Andrew Ball, who has died from complications of Parkinson’s disease aged 72, was a conscientious and self-effacing British pianist who made his mark by exploring contemporary and modern music at the fringes of the instrument’s repertoire, especially the more gargantuan works.
He studied Michael Tippett’s piano sonatas with the composer; delivered persuasive performances of Busoni’s homage to Bach known as the Fantasia contrappuntistica; gave the premiere of Sofia Gubaidulina’s Piano Sonata at the Bath Festival in 1987; and entranced Proms audiences in 1995 with Messiaen’s chamber piece Couleurs de la cité céleste.
Described by one critic as “above all, a thinker-pianist”, Ball was a popular and reliable accompanist, forming a valuable musical partnership with the clarinettist David Campbell, who was an old school friend. He also worked with the violinist Madeleine Mitchell, the pianist Julian Jacobson and the tenor Martyn Hill, whom he accompanied in a staged performance of Schubert’s Winterreise at the Riverside Studios, London, in 1996.
Ball did not believe in making life easy for either himself or his audience. One recital in 1997 was best summed up as “three funerals and a transcendental experience” thanks to a programme that included a trio of funereal works followed by the torrent of notes that make up the 50 minutes of Charles Ives’s Concord Sonata.

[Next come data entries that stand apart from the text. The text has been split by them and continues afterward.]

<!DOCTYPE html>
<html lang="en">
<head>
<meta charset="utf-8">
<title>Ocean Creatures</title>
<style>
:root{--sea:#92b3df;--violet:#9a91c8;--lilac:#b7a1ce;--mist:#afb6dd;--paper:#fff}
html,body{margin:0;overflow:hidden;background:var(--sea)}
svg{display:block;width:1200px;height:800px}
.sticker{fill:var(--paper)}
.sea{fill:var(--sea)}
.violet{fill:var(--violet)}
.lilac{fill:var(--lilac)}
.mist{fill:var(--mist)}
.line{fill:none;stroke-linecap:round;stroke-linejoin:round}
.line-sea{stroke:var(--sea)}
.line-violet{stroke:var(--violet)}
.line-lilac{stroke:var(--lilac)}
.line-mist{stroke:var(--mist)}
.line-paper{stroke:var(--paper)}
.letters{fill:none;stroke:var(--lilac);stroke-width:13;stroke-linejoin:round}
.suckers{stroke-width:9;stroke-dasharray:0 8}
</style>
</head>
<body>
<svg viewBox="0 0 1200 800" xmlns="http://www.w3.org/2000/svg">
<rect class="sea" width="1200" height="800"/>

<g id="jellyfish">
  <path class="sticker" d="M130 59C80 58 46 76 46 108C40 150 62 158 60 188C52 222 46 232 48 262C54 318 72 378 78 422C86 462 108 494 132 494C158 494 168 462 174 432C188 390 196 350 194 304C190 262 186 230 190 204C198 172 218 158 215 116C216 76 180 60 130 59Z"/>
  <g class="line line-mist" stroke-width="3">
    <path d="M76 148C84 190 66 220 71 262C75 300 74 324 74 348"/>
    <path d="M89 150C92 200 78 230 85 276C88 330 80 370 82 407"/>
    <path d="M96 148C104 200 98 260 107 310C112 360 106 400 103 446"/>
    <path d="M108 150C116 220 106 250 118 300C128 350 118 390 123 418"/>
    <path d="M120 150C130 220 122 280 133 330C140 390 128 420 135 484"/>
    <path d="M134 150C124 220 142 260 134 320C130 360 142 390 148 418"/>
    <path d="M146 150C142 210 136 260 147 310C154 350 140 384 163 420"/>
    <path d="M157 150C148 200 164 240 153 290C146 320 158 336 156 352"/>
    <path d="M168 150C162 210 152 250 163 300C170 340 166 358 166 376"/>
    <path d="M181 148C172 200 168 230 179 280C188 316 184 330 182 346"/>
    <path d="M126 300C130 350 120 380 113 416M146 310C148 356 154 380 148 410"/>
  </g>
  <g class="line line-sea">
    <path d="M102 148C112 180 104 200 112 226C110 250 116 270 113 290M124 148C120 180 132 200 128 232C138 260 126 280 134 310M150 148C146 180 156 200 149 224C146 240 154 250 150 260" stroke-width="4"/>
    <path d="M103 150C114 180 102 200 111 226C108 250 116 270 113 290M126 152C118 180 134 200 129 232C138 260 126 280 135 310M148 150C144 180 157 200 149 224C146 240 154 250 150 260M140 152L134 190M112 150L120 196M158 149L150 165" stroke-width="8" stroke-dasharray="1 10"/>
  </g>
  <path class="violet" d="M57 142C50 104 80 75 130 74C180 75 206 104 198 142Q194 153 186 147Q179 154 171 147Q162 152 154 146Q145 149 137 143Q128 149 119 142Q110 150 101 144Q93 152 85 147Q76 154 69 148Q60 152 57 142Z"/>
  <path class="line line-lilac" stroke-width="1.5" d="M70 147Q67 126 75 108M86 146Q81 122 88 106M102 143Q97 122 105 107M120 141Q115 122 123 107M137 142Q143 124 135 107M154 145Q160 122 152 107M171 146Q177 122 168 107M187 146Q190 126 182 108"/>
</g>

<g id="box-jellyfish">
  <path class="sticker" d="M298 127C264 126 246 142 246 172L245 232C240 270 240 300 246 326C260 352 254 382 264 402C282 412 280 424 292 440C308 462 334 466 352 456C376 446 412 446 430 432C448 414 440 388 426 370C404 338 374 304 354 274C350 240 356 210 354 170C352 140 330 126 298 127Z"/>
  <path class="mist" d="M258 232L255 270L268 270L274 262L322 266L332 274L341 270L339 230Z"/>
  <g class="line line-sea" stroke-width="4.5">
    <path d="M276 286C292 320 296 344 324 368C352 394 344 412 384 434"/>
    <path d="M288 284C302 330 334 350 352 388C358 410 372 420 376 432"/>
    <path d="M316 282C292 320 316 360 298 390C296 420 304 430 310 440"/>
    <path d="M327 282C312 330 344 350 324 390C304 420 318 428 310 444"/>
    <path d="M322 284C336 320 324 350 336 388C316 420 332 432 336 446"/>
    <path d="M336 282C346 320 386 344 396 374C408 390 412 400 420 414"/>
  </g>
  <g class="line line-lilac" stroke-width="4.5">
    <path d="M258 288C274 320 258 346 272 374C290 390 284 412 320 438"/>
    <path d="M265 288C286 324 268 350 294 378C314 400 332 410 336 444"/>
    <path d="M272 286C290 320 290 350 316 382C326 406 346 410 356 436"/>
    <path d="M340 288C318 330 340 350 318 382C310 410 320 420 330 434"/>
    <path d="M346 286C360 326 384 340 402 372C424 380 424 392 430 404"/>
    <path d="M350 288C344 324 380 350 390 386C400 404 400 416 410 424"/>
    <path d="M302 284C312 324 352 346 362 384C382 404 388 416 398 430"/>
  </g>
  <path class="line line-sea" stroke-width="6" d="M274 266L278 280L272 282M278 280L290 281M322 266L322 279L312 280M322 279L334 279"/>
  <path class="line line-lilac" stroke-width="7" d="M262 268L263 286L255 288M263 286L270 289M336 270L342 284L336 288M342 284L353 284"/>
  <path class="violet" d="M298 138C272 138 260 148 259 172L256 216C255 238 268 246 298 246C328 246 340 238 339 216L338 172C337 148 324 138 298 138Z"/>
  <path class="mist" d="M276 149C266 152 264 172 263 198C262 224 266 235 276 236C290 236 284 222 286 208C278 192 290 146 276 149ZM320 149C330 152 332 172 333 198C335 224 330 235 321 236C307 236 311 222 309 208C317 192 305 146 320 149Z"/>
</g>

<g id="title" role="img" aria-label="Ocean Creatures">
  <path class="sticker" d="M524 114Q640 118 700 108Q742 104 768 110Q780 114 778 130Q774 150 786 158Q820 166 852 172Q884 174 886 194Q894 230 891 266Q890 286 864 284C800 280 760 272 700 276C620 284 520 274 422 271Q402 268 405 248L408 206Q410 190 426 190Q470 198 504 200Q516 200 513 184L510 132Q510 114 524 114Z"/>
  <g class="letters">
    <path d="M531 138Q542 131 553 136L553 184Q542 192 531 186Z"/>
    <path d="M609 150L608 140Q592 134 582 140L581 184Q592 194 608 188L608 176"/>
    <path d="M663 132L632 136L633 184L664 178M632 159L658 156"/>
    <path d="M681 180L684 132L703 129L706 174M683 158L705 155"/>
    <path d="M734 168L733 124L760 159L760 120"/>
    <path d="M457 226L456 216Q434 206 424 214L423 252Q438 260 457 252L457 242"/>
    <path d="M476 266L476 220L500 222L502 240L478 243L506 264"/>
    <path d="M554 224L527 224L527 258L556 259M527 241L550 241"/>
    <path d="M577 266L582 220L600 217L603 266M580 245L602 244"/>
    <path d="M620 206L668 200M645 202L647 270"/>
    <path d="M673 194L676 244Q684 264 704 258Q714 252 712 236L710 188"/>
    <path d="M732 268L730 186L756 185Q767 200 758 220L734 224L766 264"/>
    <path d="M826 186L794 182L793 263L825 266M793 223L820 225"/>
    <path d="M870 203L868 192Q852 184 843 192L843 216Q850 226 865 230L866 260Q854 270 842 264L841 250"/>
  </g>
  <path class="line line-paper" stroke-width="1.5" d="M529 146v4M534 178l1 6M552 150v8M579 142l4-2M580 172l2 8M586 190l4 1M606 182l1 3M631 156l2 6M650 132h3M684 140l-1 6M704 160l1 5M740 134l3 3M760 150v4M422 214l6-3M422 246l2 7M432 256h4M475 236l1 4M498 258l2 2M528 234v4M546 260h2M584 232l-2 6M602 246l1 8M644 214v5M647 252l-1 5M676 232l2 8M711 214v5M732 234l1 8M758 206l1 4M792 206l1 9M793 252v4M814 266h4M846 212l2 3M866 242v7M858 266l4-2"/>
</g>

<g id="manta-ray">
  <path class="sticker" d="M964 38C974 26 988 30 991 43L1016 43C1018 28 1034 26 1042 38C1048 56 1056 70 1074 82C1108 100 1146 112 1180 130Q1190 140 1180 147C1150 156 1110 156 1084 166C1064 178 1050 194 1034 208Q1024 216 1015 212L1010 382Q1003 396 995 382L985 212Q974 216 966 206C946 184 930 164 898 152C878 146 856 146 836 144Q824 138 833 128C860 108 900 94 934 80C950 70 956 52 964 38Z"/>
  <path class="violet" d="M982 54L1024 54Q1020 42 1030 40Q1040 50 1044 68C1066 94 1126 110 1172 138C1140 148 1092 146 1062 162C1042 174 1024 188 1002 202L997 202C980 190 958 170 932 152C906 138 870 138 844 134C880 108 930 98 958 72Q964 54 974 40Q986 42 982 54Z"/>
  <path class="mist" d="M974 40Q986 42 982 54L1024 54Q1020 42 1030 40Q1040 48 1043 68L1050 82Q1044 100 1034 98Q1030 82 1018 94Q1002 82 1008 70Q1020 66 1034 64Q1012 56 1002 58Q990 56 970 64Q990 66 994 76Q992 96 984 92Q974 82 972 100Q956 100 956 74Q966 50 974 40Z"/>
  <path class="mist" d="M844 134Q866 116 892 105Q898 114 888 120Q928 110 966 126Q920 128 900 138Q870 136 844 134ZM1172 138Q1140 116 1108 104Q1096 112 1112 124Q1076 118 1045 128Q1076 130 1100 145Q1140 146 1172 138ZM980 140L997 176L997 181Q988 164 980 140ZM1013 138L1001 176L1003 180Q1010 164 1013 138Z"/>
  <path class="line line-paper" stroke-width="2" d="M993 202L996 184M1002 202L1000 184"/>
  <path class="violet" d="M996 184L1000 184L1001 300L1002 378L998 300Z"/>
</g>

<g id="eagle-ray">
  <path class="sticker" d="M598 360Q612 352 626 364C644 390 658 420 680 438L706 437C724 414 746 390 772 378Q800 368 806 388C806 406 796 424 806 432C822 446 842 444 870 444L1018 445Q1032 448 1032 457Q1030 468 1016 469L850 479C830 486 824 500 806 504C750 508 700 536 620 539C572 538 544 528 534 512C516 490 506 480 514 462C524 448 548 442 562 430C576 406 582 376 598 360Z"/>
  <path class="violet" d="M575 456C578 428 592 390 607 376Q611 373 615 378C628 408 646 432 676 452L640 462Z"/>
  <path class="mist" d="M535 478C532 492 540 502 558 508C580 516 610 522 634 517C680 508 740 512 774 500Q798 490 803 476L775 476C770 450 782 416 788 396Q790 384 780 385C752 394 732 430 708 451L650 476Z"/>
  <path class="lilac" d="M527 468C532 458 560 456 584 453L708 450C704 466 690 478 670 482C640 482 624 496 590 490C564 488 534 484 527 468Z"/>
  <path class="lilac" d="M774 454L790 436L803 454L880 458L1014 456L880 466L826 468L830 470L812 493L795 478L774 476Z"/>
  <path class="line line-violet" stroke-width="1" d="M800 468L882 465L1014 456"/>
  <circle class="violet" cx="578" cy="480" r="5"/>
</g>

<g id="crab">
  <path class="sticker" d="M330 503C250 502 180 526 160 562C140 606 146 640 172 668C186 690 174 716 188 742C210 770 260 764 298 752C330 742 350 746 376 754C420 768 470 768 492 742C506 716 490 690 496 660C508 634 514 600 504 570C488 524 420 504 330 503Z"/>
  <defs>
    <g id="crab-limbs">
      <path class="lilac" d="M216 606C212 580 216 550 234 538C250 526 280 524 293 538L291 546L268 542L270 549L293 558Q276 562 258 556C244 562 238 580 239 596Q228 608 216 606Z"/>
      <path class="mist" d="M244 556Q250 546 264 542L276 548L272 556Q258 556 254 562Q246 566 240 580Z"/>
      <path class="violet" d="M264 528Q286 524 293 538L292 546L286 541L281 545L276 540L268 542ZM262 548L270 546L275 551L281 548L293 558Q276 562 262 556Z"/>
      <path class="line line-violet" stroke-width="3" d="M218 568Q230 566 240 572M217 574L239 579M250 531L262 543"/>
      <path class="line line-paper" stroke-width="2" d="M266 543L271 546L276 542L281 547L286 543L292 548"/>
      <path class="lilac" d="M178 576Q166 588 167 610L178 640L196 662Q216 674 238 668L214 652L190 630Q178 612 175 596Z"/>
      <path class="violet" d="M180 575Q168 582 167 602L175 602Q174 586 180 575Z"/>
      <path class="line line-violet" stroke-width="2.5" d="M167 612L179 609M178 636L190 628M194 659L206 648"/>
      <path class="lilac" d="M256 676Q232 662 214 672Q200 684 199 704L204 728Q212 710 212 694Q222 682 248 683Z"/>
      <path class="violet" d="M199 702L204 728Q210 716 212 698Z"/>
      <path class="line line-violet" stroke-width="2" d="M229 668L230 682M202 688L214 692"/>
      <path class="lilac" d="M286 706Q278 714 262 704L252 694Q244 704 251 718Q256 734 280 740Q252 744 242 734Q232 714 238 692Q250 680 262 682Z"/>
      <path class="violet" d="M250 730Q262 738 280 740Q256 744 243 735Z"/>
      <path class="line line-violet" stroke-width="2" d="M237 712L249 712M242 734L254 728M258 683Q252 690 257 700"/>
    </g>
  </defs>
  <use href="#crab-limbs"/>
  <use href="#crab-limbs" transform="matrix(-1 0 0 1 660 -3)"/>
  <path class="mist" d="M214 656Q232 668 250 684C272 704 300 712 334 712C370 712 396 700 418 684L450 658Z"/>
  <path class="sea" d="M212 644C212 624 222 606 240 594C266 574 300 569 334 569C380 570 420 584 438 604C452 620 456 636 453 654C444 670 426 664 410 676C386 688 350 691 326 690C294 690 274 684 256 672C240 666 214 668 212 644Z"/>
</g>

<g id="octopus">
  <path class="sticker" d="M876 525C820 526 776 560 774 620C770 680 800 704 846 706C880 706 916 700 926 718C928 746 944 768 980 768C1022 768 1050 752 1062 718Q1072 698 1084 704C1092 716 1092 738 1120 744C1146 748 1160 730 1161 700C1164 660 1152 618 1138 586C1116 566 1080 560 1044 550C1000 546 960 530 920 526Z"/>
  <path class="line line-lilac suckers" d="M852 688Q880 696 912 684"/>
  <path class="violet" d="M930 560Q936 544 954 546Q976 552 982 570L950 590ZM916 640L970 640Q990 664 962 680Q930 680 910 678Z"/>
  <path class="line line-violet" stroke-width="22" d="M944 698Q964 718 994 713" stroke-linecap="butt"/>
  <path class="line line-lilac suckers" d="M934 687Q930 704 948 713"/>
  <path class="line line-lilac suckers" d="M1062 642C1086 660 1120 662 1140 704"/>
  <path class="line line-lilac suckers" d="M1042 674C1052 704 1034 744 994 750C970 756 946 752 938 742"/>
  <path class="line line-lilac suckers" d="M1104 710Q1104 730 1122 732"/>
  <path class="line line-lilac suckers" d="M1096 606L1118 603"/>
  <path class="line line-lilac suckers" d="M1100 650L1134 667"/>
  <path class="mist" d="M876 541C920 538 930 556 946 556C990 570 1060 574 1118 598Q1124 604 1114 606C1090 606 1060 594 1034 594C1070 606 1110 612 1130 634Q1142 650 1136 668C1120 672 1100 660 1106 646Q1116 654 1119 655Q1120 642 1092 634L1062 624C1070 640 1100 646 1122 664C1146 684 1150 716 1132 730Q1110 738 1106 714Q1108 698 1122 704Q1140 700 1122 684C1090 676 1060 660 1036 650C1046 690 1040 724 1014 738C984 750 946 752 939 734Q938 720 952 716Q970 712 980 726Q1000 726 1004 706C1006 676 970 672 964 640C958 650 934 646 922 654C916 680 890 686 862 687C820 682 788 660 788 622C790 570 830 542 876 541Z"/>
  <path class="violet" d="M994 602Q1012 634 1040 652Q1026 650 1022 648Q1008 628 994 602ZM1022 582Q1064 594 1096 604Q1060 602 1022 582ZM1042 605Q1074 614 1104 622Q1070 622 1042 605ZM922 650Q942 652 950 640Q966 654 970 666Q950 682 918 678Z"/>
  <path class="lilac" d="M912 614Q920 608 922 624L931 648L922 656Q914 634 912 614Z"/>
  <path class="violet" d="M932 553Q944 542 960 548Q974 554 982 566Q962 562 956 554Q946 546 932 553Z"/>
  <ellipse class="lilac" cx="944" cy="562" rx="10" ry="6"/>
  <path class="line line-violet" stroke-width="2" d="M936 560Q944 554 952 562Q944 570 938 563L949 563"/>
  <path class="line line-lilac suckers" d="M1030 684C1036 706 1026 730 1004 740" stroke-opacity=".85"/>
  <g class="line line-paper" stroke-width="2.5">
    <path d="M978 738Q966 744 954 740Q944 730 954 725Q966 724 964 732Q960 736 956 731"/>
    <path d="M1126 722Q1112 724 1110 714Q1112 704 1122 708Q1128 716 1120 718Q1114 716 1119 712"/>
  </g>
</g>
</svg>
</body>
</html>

He spoke of trying to overcome the barriers between performers and contemporary composers, describing how for his recital at the 1985 Brighton Festival the composer Chris Dench produced “a work of extreme difficulty, horrifically complicated and posing immense problems of pianistic athleticism”. Had it been presented as a “fait accompli”, Ball would almost certainly have rejected it, but throughout the process the composer kept him abreast of the way the piece was taking shape “and even of the problems and vicissitudes he was encountering”.
Andrew Charles Ball was born in the Bitterne area of Southampton on June 16 1950, the eldest of three children of Charles Ball, a chartered surveyor, and his wife Margaret (née Muir), who later worked for Hampshire County Council. Although there was little music in the family, he quickly took to the piano, becoming remarkably fluent at sight reading.
He was educated at Barton Peveril Grammar School in Eastleigh, Hampshire, and made one of his first concert appearances in 1966 playing Mozart’s Piano Concerto in C Major K415 with the Havant Chamber Orchestra. As a boy he had a passion for train spotting and in later life kept a large collection of railway books.
After reading music at The Queen’s College, Oxford, Ball continued his piano studies with Kendall Taylor at the Royal College of Music. His professional debut at the Wigmore Hall in June 1974 included works ranging from Clementi and Schumann to Debussy and Prokofiev. He also appeared with the Park Lane Group, which supports the work of young musicians and contemporary composers, returning in 2006 to mark their 50th anniversary in an eclectic two-hour concert consisting of 50 short piano pieces, none longer than four minutes.
Ball taught at the Guildhall School of Music and Drama and in 1999 became head of keyboard at the Royal College of Music. He was a frequent visitor to the recording studio, where his output ranged from Tippett and Lili Boulanger to Billy Mayerl’s works for piano and orchestra. He was also a regular competition adjudicator, despite describing such events as “dinosaurs”. In 2018 he took part in a study day to mark the 20th anniversary of Tippett’s death organised by the Beethoven Piano Society of Europe.
An enthusiastic cook, he had a vast collection of recipe books. He also enjoyed reading poetry and occasionally composed in verse.
Andrew Ball, who was a member of the Humanist Society, was unmarried; he is survived by his friend Catherine Edwards.
Andrew Ball, born June 16 1950, died July 10 2022